The Joe Lord core library in Kalgoorlie really rocks
A core library may not seem like a tourist attraction, yet the Joe Lord core library in Kalgoorlie is worth a visit, especially if you are like me and do not know anything about gemstones, minerals or ores.
Started in 2000 this library is a warehouse of mining and exploration samples and drill cores (some dating back 100 years) that the government and mining companies can analyse for certain minerals and ores. They also enable geologists to map what is underground is Western Australia.
People can bring in samples to the geologists and they'll identify anything of interest.

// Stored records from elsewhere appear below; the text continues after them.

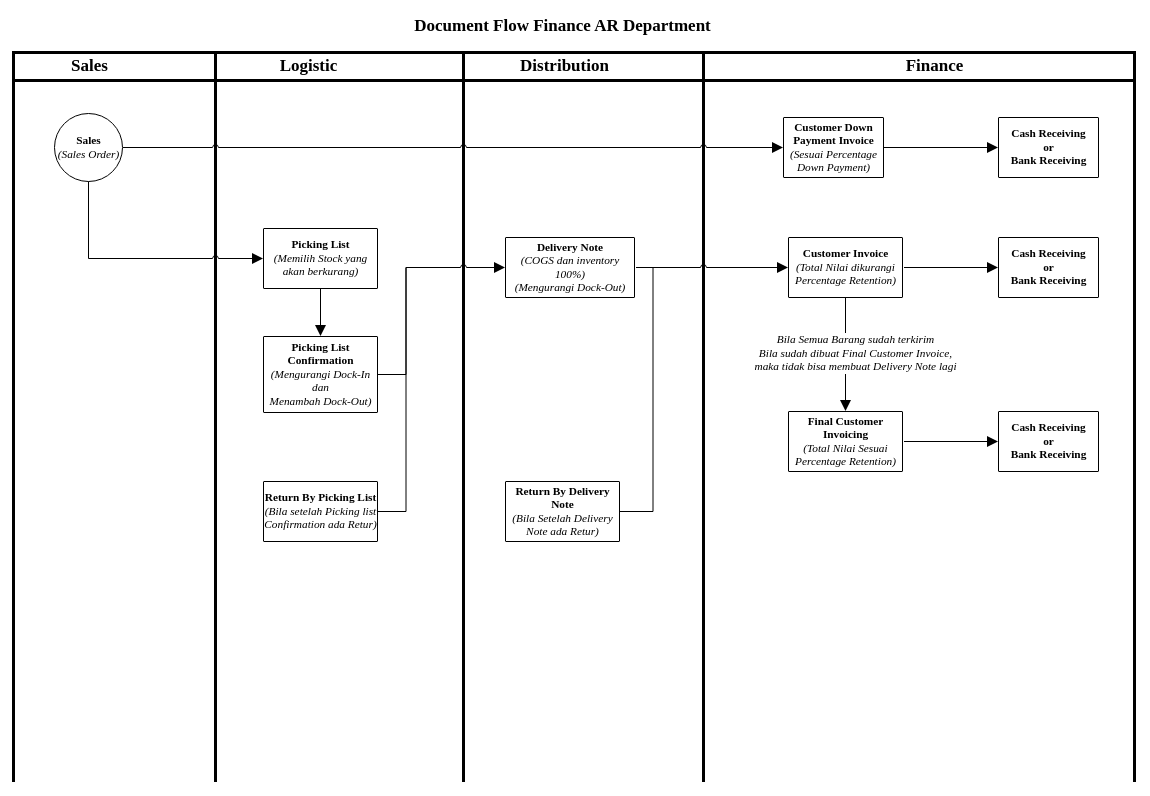
<!DOCTYPE html>
<html lang="id">
<head>
<meta charset="utf-8">
<title>Document Flow Finance AR Department</title>
<style>
:root { --ink: #000; --paper: #fff; --rule: 3px solid var(--ink); }
* { box-sizing: border-box; margin: 0; padding: 0; }
html, body { width: 1150px; height: 796px; overflow: hidden; background: var(--paper); }
body { position: relative; color: var(--ink); font-family: "Liberation Serif", "Times New Roman", serif; }
h1, h2 { font-size: 17px; line-height: 20px; font-weight: bold; text-align: center; white-space: nowrap; }
h1 { width: 1125px; padding-top: 16px; }
.lanes { position: absolute; left: 12px; top: 51px; width: 1124px; height: 731px; display: grid; grid-template-columns: 202px 248px 240px 1fr; border-top: var(--rule); border-left: var(--rule); }
.lane { border-right: var(--rule); }
.lane h2 { height: 28px; padding-top: 2px; border-bottom: var(--rule); }
/* headings sit off the lane centre */
.sales h2 { padding-right: 53px; }
.logistic h2 { padding-right: 65px; }
.distribution h2 { padding-right: 41px; }
.finance h2 { padding-left: 28px; }
/* header rule runs unbroken across lane dividers */
.lane h2 { margin-right: -3px; }
.connectors { position: absolute; left: 0; top: 0; }
.connectors path { fill: none; stroke: var(--ink); stroke-width: 1; }
.connectors .arrow { fill: var(--ink); stroke: none; }
.node, .note { position: absolute; display: flex; flex-direction: column; justify-content: center; align-items: center; text-align: center; font-size: 11.3px; line-height: 13.5px; white-space: nowrap; }
.node { left: var(--x); top: var(--y); width: var(--w, 115px); height: var(--h, 61px); background: var(--paper); border: 1px solid var(--ink); border-radius: 1px; }
.start { border-radius: 50%; }
.receiving { --x: 998px; --w: 101px; }
.note { left: 745px; top: 333px; width: 221px; height: 41px; background: var(--paper); font-style: italic; }
</style>
</head>
<body>
<h1>Document Flow Finance AR Department</h1>

<main class="lanes">
  <section class="lane sales"><h2>Sales</h2></section>
  <section class="lane logistic"><h2>Logistic</h2></section>
  <section class="lane distribution"><h2>Distribution</h2></section>
  <section class="lane finance"><h2>Finance</h2></section>
</main>

<svg class="connectors" width="1150" height="796" viewBox="0 0 1150 796" aria-hidden="true">
  <defs>
    <polygon id="head-right" class="arrow" points="0,0 -11,-5.5 -11,5.5"/>
    <polygon id="head-down" class="arrow" points="0,0 -5.5,-11 5.5,-11"/>
  </defs>
  <!-- sales order to down payment, hopping each divider -->
  <path d="M123 147.5H212.5Q213 144.5 215.5 144.5T218.5 147.5H460.5Q461 144.5 463.5 144.5T466.5 147.5H700.5Q701 144.5 703.5 144.5T706.5 147.5H773"/>
  <!-- sales order to picking list -->
  <path d="M88.5 181V258.5H212.5Q213 255.5 215.5 255.5T218.5 258.5H253"/>
  <path d="M320.5 289V326"/>
  <!-- picking confirmation and return to delivery note -->
  <path d="M378 374.5H406V267.5H460.5Q461 264.5 463.5 264.5T466.5 267.5H495"/>
  <path d="M378 511.5H406V267.5"/>
  <!-- delivery note and return to customer invoice -->
  <path d="M636 267.5H700.5Q701 264.5 703.5 264.5T706.5 267.5H778"/>
  <path d="M620 511.5H653V267.5"/>
  <path d="M845.5 298V333M845.5 374V401"/>
  <path d="M884 147.5H988M904 267.5H988M904 441.5H988"/>
  <use href="#head-right" x="783" y="147.5"/>
  <use href="#head-right" x="998" y="147.5"/>
  <use href="#head-right" x="263" y="258.5"/>
  <use href="#head-right" x="505" y="267.5"/>
  <use href="#head-right" x="788" y="267.5"/>
  <use href="#head-right" x="998" y="267.5"/>
  <use href="#head-right" x="998" y="441.5"/>
  <use href="#head-down" x="320.5" y="336"/>
  <use href="#head-down" x="845.5" y="411"/>
</svg>

<div class="node start" style="--x:54px;--y:113px;--w:69px;--h:69px"><b>Sales</b><i>(Sales Order)</i></div>

<div class="node" style="--x:263px;--y:228px"><b>Picking List</b><i>(Memilih Stock yang<br>akan berkurang)</i></div>
<div class="node" style="--x:263px;--y:336px;--h:77px"><b>Picking List<br>Confirmation</b><i>(Mengurangi Dock-In<br>dan<br>Menambah Dock-Out)</i></div>
<div class="node" style="--x:263px;--y:481px"><b>Return By Picking List</b><i>(Bila setelah Picking list<br>Confirmation ada Retur)</i></div>

<div class="node" style="--x:505px;--y:237px;--w:130px"><b>Delivery Note</b><i>(COGS dan inventory<br>100%)<br>(Mengurangi Dock-Out)</i></div>
<div class="node" style="--x:505px;--y:481px"><b>Return By Delivery<br>Note</b><i>(Bila Setelah Delivery<br>Note ada Retur)</i></div>

<div class="node" style="--x:783px;--y:117px;--w:101px"><b>Customer Down<br>Payment Invoice</b><i>(Sesuai Percentage<br>Down Payment)</i></div>
<div class="node" style="--x:788px;--y:237px"><b>Customer Invoice</b><i>(Total Nilai dikurangi<br>Percentage Retention)</i></div>
<p class="note">Bila Semua Barang sudah terkirim<br>Bila sudah dibuat Final Customer Invoice,<br>maka tidak bisa membuat Delivery Note lagi</p>
<div class="node" style="--x:788px;--y:411px"><b>Final Customer<br>Invoicing</b><i>(Total Nilai Sesuai<br>Percentage Retention)</i></div>

<div class="node receiving" style="--y:117px"><b>Cash Receiving<br>or<br>Bank Receiving</b></div>
<div class="node receiving" style="--y:237px"><b>Cash Receiving<br>or<br>Bank Receiving</b></div>
<div class="node receiving" style="--y:411px"><b>Cash Receiving<br>or<br>Bank Receiving</b></div>
</body>
</html>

Local ore was historically used to build fireplaces in old homes. These fireplaces may contain something of value. The roadbase in Kalgoorlie was originally built using local ore, until it was discovered that the road base contained gold, Kalgoorlie was literally paved with gold! Once this was identified, the roads were then ripped up and replaced.

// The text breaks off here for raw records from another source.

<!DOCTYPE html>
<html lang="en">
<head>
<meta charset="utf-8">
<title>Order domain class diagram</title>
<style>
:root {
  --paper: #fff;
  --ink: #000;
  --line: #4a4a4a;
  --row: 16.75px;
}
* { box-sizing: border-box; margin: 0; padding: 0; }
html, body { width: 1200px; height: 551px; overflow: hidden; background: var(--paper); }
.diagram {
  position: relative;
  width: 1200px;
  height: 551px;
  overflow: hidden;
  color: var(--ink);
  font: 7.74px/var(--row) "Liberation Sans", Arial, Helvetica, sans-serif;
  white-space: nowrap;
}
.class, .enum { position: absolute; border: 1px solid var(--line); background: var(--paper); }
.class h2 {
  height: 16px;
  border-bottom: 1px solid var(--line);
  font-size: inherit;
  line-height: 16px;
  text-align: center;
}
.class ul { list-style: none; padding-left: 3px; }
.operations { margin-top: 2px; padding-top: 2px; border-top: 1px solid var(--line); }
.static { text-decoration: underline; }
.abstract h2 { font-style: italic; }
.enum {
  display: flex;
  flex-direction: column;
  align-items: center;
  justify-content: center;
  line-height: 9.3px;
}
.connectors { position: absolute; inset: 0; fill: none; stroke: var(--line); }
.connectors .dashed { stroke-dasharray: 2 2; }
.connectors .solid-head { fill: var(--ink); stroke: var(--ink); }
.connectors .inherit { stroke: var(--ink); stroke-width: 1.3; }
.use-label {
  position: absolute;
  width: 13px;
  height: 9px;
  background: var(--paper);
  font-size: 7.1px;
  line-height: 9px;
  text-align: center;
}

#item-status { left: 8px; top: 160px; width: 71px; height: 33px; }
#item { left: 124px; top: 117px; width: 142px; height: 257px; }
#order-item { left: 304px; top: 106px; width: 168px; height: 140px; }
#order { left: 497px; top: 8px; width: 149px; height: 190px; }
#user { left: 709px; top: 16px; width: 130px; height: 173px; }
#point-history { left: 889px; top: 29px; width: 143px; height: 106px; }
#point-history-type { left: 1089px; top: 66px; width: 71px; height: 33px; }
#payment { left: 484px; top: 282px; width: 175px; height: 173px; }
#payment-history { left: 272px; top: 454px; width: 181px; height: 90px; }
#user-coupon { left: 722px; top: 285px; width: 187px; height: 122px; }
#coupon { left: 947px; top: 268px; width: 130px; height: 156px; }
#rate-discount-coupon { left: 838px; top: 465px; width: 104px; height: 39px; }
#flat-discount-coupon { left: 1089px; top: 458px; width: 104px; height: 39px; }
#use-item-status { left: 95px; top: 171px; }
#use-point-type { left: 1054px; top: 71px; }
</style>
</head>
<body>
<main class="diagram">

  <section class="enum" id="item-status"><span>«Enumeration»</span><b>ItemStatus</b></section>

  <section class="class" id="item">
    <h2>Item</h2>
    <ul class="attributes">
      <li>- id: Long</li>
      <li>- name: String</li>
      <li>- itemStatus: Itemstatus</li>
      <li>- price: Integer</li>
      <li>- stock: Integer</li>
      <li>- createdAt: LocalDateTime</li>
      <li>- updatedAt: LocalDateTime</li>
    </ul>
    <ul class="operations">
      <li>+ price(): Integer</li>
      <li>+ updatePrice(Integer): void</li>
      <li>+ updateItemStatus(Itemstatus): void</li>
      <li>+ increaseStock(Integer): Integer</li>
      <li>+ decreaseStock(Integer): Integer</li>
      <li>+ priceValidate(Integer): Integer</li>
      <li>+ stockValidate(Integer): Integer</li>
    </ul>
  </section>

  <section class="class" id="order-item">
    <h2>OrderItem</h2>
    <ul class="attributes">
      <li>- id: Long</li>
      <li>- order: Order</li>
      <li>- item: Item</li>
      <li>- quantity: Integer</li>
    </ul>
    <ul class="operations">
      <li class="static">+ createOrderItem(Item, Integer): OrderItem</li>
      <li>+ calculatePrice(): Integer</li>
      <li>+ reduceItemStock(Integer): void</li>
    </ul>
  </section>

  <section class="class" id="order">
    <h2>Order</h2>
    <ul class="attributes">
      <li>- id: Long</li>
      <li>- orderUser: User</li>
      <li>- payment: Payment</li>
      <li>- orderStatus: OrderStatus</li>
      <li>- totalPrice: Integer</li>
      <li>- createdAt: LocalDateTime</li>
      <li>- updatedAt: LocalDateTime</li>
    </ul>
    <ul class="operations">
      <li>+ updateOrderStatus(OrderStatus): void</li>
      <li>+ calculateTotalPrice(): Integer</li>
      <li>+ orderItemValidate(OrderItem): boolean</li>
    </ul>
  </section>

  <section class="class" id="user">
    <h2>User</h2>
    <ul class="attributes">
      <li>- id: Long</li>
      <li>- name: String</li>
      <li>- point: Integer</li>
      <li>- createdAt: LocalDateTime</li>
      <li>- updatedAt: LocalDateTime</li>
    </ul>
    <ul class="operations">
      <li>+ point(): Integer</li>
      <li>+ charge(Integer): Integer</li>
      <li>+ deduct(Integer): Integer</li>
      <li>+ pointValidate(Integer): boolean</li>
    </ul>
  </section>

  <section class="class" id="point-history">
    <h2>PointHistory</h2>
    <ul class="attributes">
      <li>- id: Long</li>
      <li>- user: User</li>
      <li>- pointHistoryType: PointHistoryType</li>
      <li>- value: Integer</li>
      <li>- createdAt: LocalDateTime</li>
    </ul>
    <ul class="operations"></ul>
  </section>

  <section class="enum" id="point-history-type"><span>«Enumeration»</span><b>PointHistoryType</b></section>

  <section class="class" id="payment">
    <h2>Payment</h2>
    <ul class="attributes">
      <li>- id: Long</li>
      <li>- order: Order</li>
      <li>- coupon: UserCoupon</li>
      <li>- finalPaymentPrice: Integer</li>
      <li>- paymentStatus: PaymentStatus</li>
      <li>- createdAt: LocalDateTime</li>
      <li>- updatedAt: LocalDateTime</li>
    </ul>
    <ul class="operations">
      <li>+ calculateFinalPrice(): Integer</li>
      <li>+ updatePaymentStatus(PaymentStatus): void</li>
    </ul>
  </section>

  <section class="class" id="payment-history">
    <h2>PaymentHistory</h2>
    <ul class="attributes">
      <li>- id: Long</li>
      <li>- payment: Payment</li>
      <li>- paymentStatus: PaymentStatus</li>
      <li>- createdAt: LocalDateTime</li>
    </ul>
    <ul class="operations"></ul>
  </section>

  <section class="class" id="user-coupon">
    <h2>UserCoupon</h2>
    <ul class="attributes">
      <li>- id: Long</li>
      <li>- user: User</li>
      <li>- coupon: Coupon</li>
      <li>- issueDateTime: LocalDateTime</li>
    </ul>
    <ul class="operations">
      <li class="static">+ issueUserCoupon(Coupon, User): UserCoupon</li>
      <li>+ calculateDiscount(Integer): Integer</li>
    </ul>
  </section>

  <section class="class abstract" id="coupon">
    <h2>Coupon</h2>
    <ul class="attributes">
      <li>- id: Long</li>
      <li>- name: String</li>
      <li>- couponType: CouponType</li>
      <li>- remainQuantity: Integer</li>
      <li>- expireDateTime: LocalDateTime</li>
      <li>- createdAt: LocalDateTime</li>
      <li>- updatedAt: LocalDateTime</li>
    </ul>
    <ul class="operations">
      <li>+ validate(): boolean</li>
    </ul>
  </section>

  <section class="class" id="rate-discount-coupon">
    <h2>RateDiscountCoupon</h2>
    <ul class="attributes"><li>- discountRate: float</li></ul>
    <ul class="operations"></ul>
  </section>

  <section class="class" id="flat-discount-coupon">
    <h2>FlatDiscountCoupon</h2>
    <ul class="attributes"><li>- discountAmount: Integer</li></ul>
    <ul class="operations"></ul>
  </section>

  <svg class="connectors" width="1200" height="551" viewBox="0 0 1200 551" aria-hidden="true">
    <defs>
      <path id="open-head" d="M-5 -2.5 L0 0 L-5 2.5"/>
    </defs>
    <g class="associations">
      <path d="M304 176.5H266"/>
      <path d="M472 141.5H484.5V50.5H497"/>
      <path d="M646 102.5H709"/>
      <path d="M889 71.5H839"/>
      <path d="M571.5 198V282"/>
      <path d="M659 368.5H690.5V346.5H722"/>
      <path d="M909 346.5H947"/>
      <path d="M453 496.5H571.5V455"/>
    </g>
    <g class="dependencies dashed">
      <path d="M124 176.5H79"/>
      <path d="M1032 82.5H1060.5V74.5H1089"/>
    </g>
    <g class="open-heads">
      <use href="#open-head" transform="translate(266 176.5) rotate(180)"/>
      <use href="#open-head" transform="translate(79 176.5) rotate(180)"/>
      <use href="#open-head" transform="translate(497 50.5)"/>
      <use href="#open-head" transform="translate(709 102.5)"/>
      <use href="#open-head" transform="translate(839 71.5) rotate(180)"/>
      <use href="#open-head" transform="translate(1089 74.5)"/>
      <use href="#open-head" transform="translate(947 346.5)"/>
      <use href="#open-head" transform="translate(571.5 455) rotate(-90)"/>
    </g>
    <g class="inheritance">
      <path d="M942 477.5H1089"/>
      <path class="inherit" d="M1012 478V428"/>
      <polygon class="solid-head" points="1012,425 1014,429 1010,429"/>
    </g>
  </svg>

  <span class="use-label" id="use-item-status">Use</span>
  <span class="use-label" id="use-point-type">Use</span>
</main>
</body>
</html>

A piece of sandstone with Crinoid fossils is on display. "Several complete cups with attached arms are evident." - sign in library. The sandstone came from the Cundlego Formation in the Carnavon Basin, Western Australia.
The library has many samples that make interesting viewing and a lot of them have really attractive patterns and colourings.
Geological maps and books are available here. The staff cannot tell you where to find certain minerals, but in coming here and seeing what the different rocks look like, you can make identification easier out in the field.
As a complete novice in this area, I wasn't aware that copper and nickel ores each had different types and colourings.
Of interest, who was Joe Lord? Joseph Henry Lord (1919-1999) was Director of the Geological Survey of Western Australia (GSWA) for twenty years, from 1961.
The library is located at the corner Broadwood & Hunter Streets, West Kalgoorlie and open 8.30am - 4.30pm Monday to Friday. In December 2020 the Government allocated $7 million dollars to expand the library.